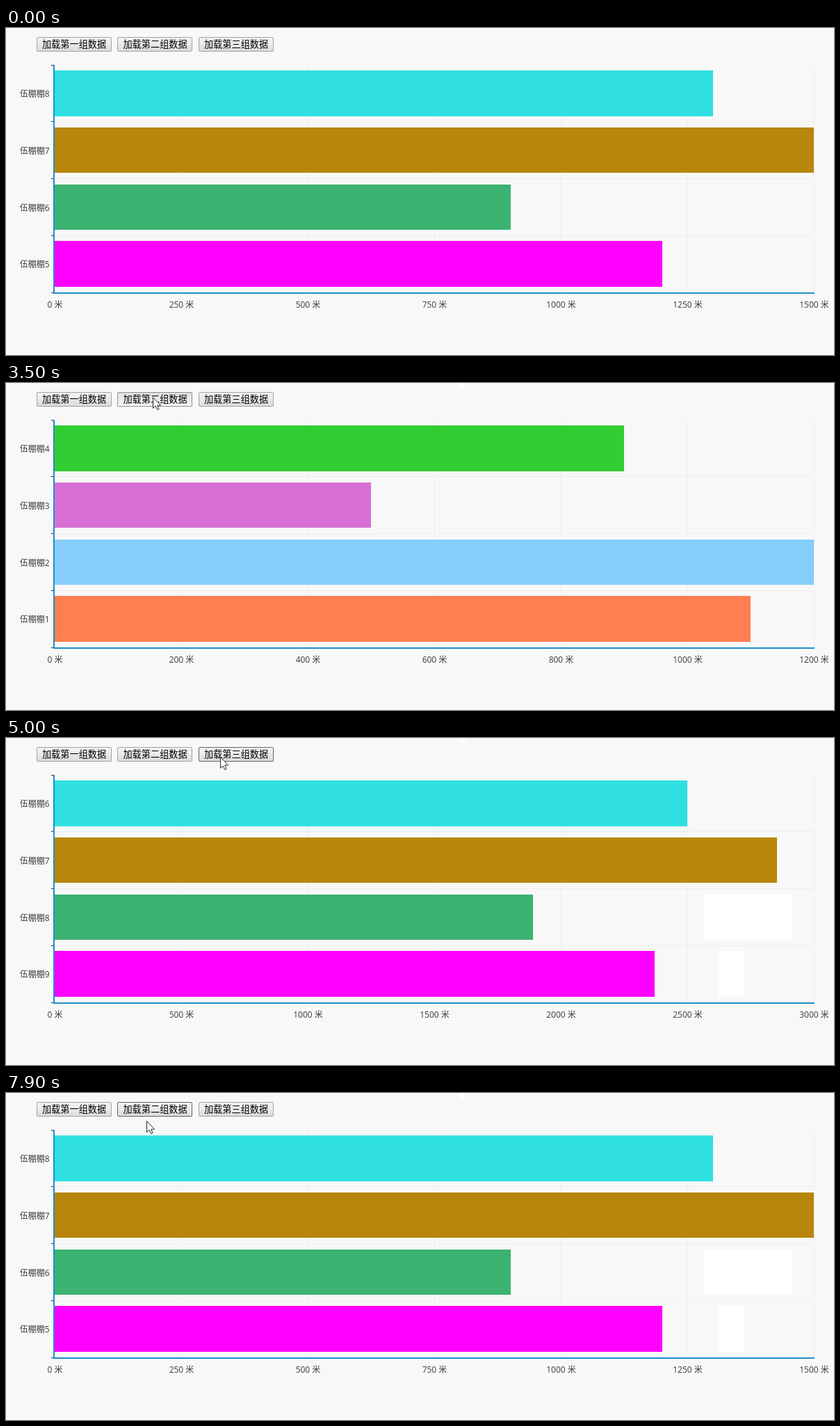
Animation of 1191 by 470 pixels, one loop 8 s. Source, as an HTML page:

```html
<!DOCTYPE html>
<html lang="zh">
<head>
<meta charset="utf-8">
<style>
  html, body { margin: 0; width: 100%; height: 100%; overflow: hidden; background: #f8f8f8; }
  svg { display: block; width: 1191px; height: 470px; }
  text { font: 12px "Open Sans", "Noto Sans CJK SC", "Noto Sans CJK", sans-serif; fill: #3c3c3c; text-anchor: middle; }
  .name { text-anchor: end; }
  .caption { font: 13.2px "Noto Sans CJK SC", "Noto Sans CJK", sans-serif; fill: #000; }
</style>
</head>
<body>
<svg id="stage" viewBox="0 0 1191 470">
  <defs>
    <linearGradient id="raised" x2="0" y2="1">
      <stop offset="0" stop-color="#f3f3f3"/><stop offset=".45" stop-color="#ebebeb"/><stop offset="1" stop-color="#dadada"/>
    </linearGradient>
    <linearGradient id="pressed" x2="0" y2="1">
      <stop offset="0" stop-color="#dedede"/><stop offset="1" stop-color="#f8f8f8"/>
    </linearGradient>
  </defs>
</svg>
<script>
const LOOP = 8000, STEP = 100;
const LEFT = 70, WIDTH = 1092, TOP = 53, PITCH = 81.75, BAR = .8;
const PERSON = '伍棚棚';
const stage = document.getElementById('stage');

const bright = ['#30e0e0', '#b8860b', '#3cb371', '#ff00ff'];
const groups = [
  { max: 1200, ids: [4, 3, 2, 1], values: [900, 500, 1200, 1100], colors: ['#32cd32', '#da70d6', '#87cefa', '#ff7f50'] },
  { max: 1500, ids: [8, 7, 6, 5], values: [1300, 1500, 900, 1200], colors: bright },
  { max: 3000, ids: [6, 7, 8, 9], values: [1200, 1000, 3000, 2000], colors: bright }
];

// Each visit hovers a button, presses it and loads its group.
// The bars creep for a while, then run at full pace (no pace: they jump).
const visits = [
  { group: 0, enter: 1300, press: 2100, load: 2300, leave: 2900 },
  { group: 1, enter: 3100, press: 3500, load: 3600, leave: 4300, creep: 100, pace: 843, trail: 1 },
  { group: 2, enter: 4700, press: 4800, load: 5000, leave: 5700, creep: 300, pace: 384, trail: .25 },
  { group: 1, enter: 5900, press: 6300, load: 6600, leave: LOOP, creep: 400, pace: 167, trail: 1 }
];
visits.forEach((visit, i) => visit.from = i ? visits[i - 1].group : 1);

const moves = [
  { start: 200, end: 300, to: [651, -9] },
  { start: 700, end: 700, to: [1, 7] },
  { start: 700, end: 1000, to: [101, 20] },
  { start: 2700, end: 3100, to: [211, 20] },
  { start: 4100, end: 4500, to: [308, 27] },
  { start: 5500, end: 5900, to: [235, 25] },
  { start: 7500, end: 7900, to: [202, 40] }
];

const CREEP_START = .025, CREEP_END = .14;
const cubicOut = k => 1 - (1 - k) ** 3;
const mix = (a, b, k) => a + (b - a) * k;

function progress({ load, creep, pace }, t) {
  if (!pace) return 1;
  const u = t - load;
  return cubicOut(u < creep
    ? mix(CREEP_START, CREEP_END, (u / creep) ** 4)
    : Math.min(1, CREEP_END + (u - creep) / pace));
}

const share = (group, row) => groups[group].values[row] / groups[group].max;
const barWidth = ({ from, group }, row, done) =>
  Math.ceil(WIDTH * mix(share(from, row), share(group, row), done) - .01);

function set(node, attrs) {
  for (const key in attrs) node.setAttribute(key, attrs[key]);
}
function add(tag, attrs, text) {
  const node = document.createElementNS('http://www.w3.org/2000/svg', tag);
  set(node, attrs);
  if (text) node.textContent = text;
  return stage.appendChild(node);
}
const show = (node, on) => set(node, { visibility: on ? 'visible' : 'hidden' });
const line = (d, stroke, width = 1) => add('path', { d, stroke, 'stroke-width': width, fill: 'none' });
const rows = [0, 1, 2, 3];
const rowEdge = row => Math.floor(TOP + row * PITCH) + .5;

function addBar(row, attrs) {
  const top = TOP + PITCH * (row + (1 - BAR) / 2);
  const y = Math.round(top);
  return add('rect', { y, height: Math.round(top + PITCH * BAR) - y, ...attrs });
}

// A shrinking bar leaves a pale patch where it crept.
const trails = [];
for (const visit of visits.filter(v => v.pace)) {
  for (const row of rows) {
    const wide = barWidth(visit, row, cubicOut(CREEP_START));
    const narrow = barWidth(visit, row, cubicOut(CREEP_END));
    if (narrow < wide) {
      const node = addBar(row, { x: LEFT + narrow, width: wide - narrow, fill: '#fff', opacity: visit.trail });
      trails.push({ node, start: visit.load + visit.creep });
    }
  }
}

for (let i = 1; i <= 6; i++) line(`M${LEFT + i * 182 + .5} 53V381`, '#eee');
for (let i = 1; i <= 3; i++) line(`M70 ${rowEdge(i)}H1162`, '#eee');

const bars = rows.map(row => addBar(row, { x: LEFT }));
for (let i = 0; i <= 4; i++) line(`M65 ${rowEdge(i)}H69`, '#333');
line('M69 53V382', '#1e8ecb', 2);
line('M69 381H1163', '#1e8ecb', 2);

const names = rows.map(row => add('text', { class: 'name', x: 62.5, y: 99 + row * PITCH }));
const scale = Array.from({ length: 7 }, (_, i) => add('text', { x: LEFT + .5 + i * 182, y: 402 }));

const buttons = ['一', '二', '三'].map((word, i) => {
  const x = 43.7 + i * 116.5;
  const box = add('rect', { x: Math.round(x) + .5, y: 13.5, width: 107, height: 20, rx: 1.5 });
  add('text', { class: 'caption', x: x + 54.4, y: 28 }, `加载第${word}组数据`);
  return box;
});

const arrow = 'M.5 .5V16.3L4.1 13L6.6 18.5L9.1 17.4L6.7 12.1H11.6Z';
const ghost = add('path', { d: arrow, fill: '#fff', stroke: '#fff', transform: 'translate(651 -9)' });
const pointer = add('path', { d: arrow, fill: '#fff', stroke: '#26263a' });

function pointerAt(t) {
  let spot = [962, 8];
  for (const { start, end, to } of moves) {
    if (t < start) break;
    const k = t < end ? (t - start) / (end - start) : 1;
    spot = spot.map((v, axis) => mix(v, to[axis], k));
  }
  return spot.map(Math.round);
}

function drawChart(t) {
  const visit = visits.filter(v => v.load <= t).pop() ?? { from: 1, group: 1 };
  const group = groups[visit.group], done = progress(visit, t);
  rows.forEach(row => {
    set(bars[row], { width: barWidth(visit, row, done), fill: group.colors[row] });
    names[row].textContent = PERSON + group.ids[row];
  });
  scale.forEach((label, i) => label.textContent = `${group.max / 6 * i} 米`);
  trails.forEach(({ node, start }) => show(node, t >= start));
}

function drawButtons(t) {
  const visit = visits.find(v => t >= v.enter && t < v.leave);
  buttons.forEach((box, i) => {
    const hover = visit?.group === i;
    const down = hover && t >= visit.press && t < visit.load;
    set(box, {
      fill: down ? 'url(#pressed)' : 'url(#raised)',
      stroke: down ? '#8f8f8f' : hover ? '#666' : '#a3a3a3'
    });
  });
}

function draw(time) {
  const t = Math.floor((time % LOOP) / STEP) * STEP;
  drawChart(t);
  drawButtons(t);
  show(ghost, t >= 400);
  show(pointer, t >= 700 || (t >= 200 && t < 400));
  set(pointer, { transform: `translate(${pointerAt(t)})` });
}

let origin;
function tick(now) {
  origin ??= now;
  draw(now - origin);
  requestAnimationFrame(tick);
}
draw(0);
requestAnimationFrame(tick);
</script>
</body>
</html>
```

==============================

Reproduce the lines above exactly, image-free.

Animation of 1191 by 470 pixels, one loop 8 s. Source, as an HTML page:

```html
<!DOCTYPE html>
<html lang="zh">
<head>
<meta charset="utf-8">
<style>
  html, body { margin: 0; width: 100%; height: 100%; overflow: hidden; background: #f8f8f8; }
  svg { display: block; width: 1191px; height: 470px; }
  text { font: 12px "Open Sans", "Noto Sans CJK SC", "Noto Sans CJK", sans-serif; fill: #3c3c3c; text-anchor: middle; }
  .name { text-anchor: end; }
  .caption { font: 13.2px "Noto Sans CJK SC", "Noto Sans CJK", sans-serif; fill: #000; }
</style>
</head>
<body>
<svg id="stage" viewBox="0 0 1191 470">
  <defs>
    <linearGradient id="raised" x2="0" y2="1">
      <stop offset="0" stop-color="#f3f3f3"/><stop offset=".45" stop-color="#ebebeb"/><stop offset="1" stop-color="#dadada"/>
    </linearGradient>
    <linearGradient id="pressed" x2="0" y2="1">
      <stop offset="0" stop-color="#dedede"/><stop offset="1" stop-color="#f8f8f8"/>
    </linearGradient>
  </defs>
</svg>
<script>
const LOOP = 8000, STEP = 100;
const LEFT = 70, WIDTH = 1092, TOP = 53, PITCH = 81.75, BAR = .8;
const PERSON = '伍棚棚';
const stage = document.getElementById('stage');

const bright = ['#30e0e0', '#b8860b', '#3cb371', '#ff00ff'];
const groups = [
  { max: 1200, ids: [4, 3, 2, 1], values: [900, 500, 1200, 1100], colors: ['#32cd32', '#da70d6', '#87cefa', '#ff7f50'] },
  { max: 1500, ids: [8, 7, 6, 5], values: [1300, 1500, 900, 1200], colors: bright },
  { max: 3000, ids: [6, 7, 8, 9], values: [1200, 1000, 3000, 2000], colors: bright }
];

// Each visit hovers a button, presses it and loads its group.
// The bars creep for a while, then run at full pace (no pace: they jump).
const visits = [
  { group: 0, enter: 1300, press: 2100, load: 2300, leave: 2900 },
  { group: 1, enter: 3100, press: 3500, load: 3600, leave: 4300, creep: 100, pace: 843, trail: 1 },
  { group: 2, enter: 4700, press: 4800, load: 5000, leave: 5700, creep: 300, pace: 384, trail: .25 },
  { group: 1, enter: 5900, press: 6300, load: 6600, leave: LOOP, creep: 400, pace: 167, trail: 1 }
];
visits.forEach((visit, i) => visit.from = i ? visits[i - 1].group : 1);

const moves = [
  { start: 200, end: 300, to: [651, -9] },
  { start: 700, end: 700, to: [1, 7] },
  { start: 700, end: 1000, to: [101, 20] },
  { start: 2700, end: 3100, to: [211, 20] },
  { start: 4100, end: 4500, to: [308, 27] },
  { start: 5500, end: 5900, to: [235, 25] },
  { start: 7500, end: 7900, to: [202, 40] }
];

const CREEP_START = .025, CREEP_END = .14;
const cubicOut = k => 1 - (1 - k) ** 3;
const mix = (a, b, k) => a + (b - a) * k;

function progress({ load, creep, pace }, t) {
  if (!pace) return 1;
  const u = t - load;
  return cubicOut(u < creep
    ? mix(CREEP_START, CREEP_END, (u / creep) ** 4)
    : Math.min(1, CREEP_END + (u - creep) / pace));
}

const share = (group, row) => groups[group].values[row] / groups[group].max;
const barWidth = ({ from, group }, row, done) =>
  Math.ceil(WIDTH * mix(share(from, row), share(group, row), done) - .01);

function set(node, attrs) {
  for (const key in attrs) node.setAttribute(key, attrs[key]);
}
function add(tag, attrs, text) {
  const node = document.createElementNS('http://www.w3.org/2000/svg', tag);
  set(node, attrs);
  if (text) node.textContent = text;
  return stage.appendChild(node);
}
const show = (node, on) => set(node, { visibility: on ? 'visible' : 'hidden' });
const line = (d, stroke, width = 1) => add('path', { d, stroke, 'stroke-width': width, fill: 'none' });
const rows = [0, 1, 2, 3];
const rowEdge = row => Math.floor(TOP + row * PITCH) + .5;

function addBar(row, attrs) {
  const top = TOP + PITCH * (row + (1 - BAR) / 2);
  const y = Math.round(top);
  return add('rect', { y, height: Math.round(top + PITCH * BAR) - y, ...attrs });
}

// A shrinking bar leaves a pale patch where it crept.
const trails = [];
for (const visit of visits.filter(v => v.pace)) {
  for (const row of rows) {
    const wide = barWidth(visit, row, cubicOut(CREEP_START));
    const narrow = barWidth(visit, row, cubicOut(CREEP_END));
    if (narrow < wide) {
      const node = addBar(row, { x: LEFT + narrow, width: wide - narrow, fill: '#fff', opacity: visit.trail });
      trails.push({ node, start: visit.load + visit.creep });
    }
  }
}

for (let i = 1; i <= 6; i++) line(`M${LEFT + i * 182 + .5} 53V381`, '#eee');
for (let i = 1; i <= 3; i++) line(`M70 ${rowEdge(i)}H1162`, '#eee');

const bars = rows.map(row => addBar(row, { x: LEFT }));
for (let i = 0; i <= 4; i++) line(`M65 ${rowEdge(i)}H69`, '#333');
line('M69 53V382', '#1e8ecb', 2);
line('M69 381H1163', '#1e8ecb', 2);

const names = rows.map(row => add('text', { class: 'name', x: 62.5, y: 99 + row * PITCH }));
const scale = Array.from({ length: 7 }, (_, i) => add('text', { x: LEFT + .5 + i * 182, y: 402 }));

const buttons = ['一', '二', '三'].map((word, i) => {
  const x = 43.7 + i * 116.5;
  const box = add('rect', { x: Math.round(x) + .5, y: 13.5, width: 107, height: 20, rx: 1.5 });
  add('text', { class: 'caption', x: x + 54.4, y: 28 }, `加载第${word}组数据`);
  return box;
});

const arrow = 'M.5 .5V16.3L4.1 13L6.6 18.5L9.1 17.4L6.7 12.1H11.6Z';
const ghost = add('path', { d: arrow, fill: '#fff', stroke: '#fff', transform: 'translate(651 -9)' });
const pointer = add('path', { d: arrow, fill: '#fff', stroke: '#26263a' });

function pointerAt(t) {
  let spot = [962, 8];
  for (const { start, end, to } of moves) {
    if (t < start) break;
    const k = t < end ? (t - start) / (end - start) : 1;
    spot = spot.map((v, axis) => mix(v, to[axis], k));
  }
  return spot.map(Math.round);
}

function drawChart(t) {
  const visit = visits.filter(v => v.load <= t).pop() ?? { from: 1, group: 1 };
  const group = groups[visit.group], done = progress(visit, t);
  rows.forEach(row => {
    set(bars[row], { width: barWidth(visit, row, done), fill: group.colors[row] });
    names[row].textContent = PERSON + group.ids[row];
  });
  scale.forEach((label, i) => label.textContent = `${group.max / 6 * i} 米`);
  trails.forEach(({ node, start }) => show(node, t >= start));
}

function drawButtons(t) {
  const visit = visits.find(v => t >= v.enter && t < v.leave);
  buttons.forEach((box, i) => {
    const hover = visit?.group === i;
    const down = hover && t >= visit.press && t < visit.load;
    set(box, {
      fill: down ? 'url(#pressed)' : 'url(#raised)',
      stroke: down ? '#8f8f8f' : hover ? '#666' : '#a3a3a3'
    });
  });
}

function draw(time) {
  const t = Math.floor((time % LOOP) / STEP) * STEP;
  drawChart(t);
  drawButtons(t);
  show(ghost, t >= 400);
  show(pointer, t >= 700 || (t >= 200 && t < 400));
  set(pointer, { transform: `translate(${pointerAt(t)})` });
}

let origin;
function tick(now) {
  origin ??= now;
  draw(now - origin);
  requestAnimationFrame(tick);
}
draw(0);
requestAnimationFrame(tick);
</script>
</body>
</html>
```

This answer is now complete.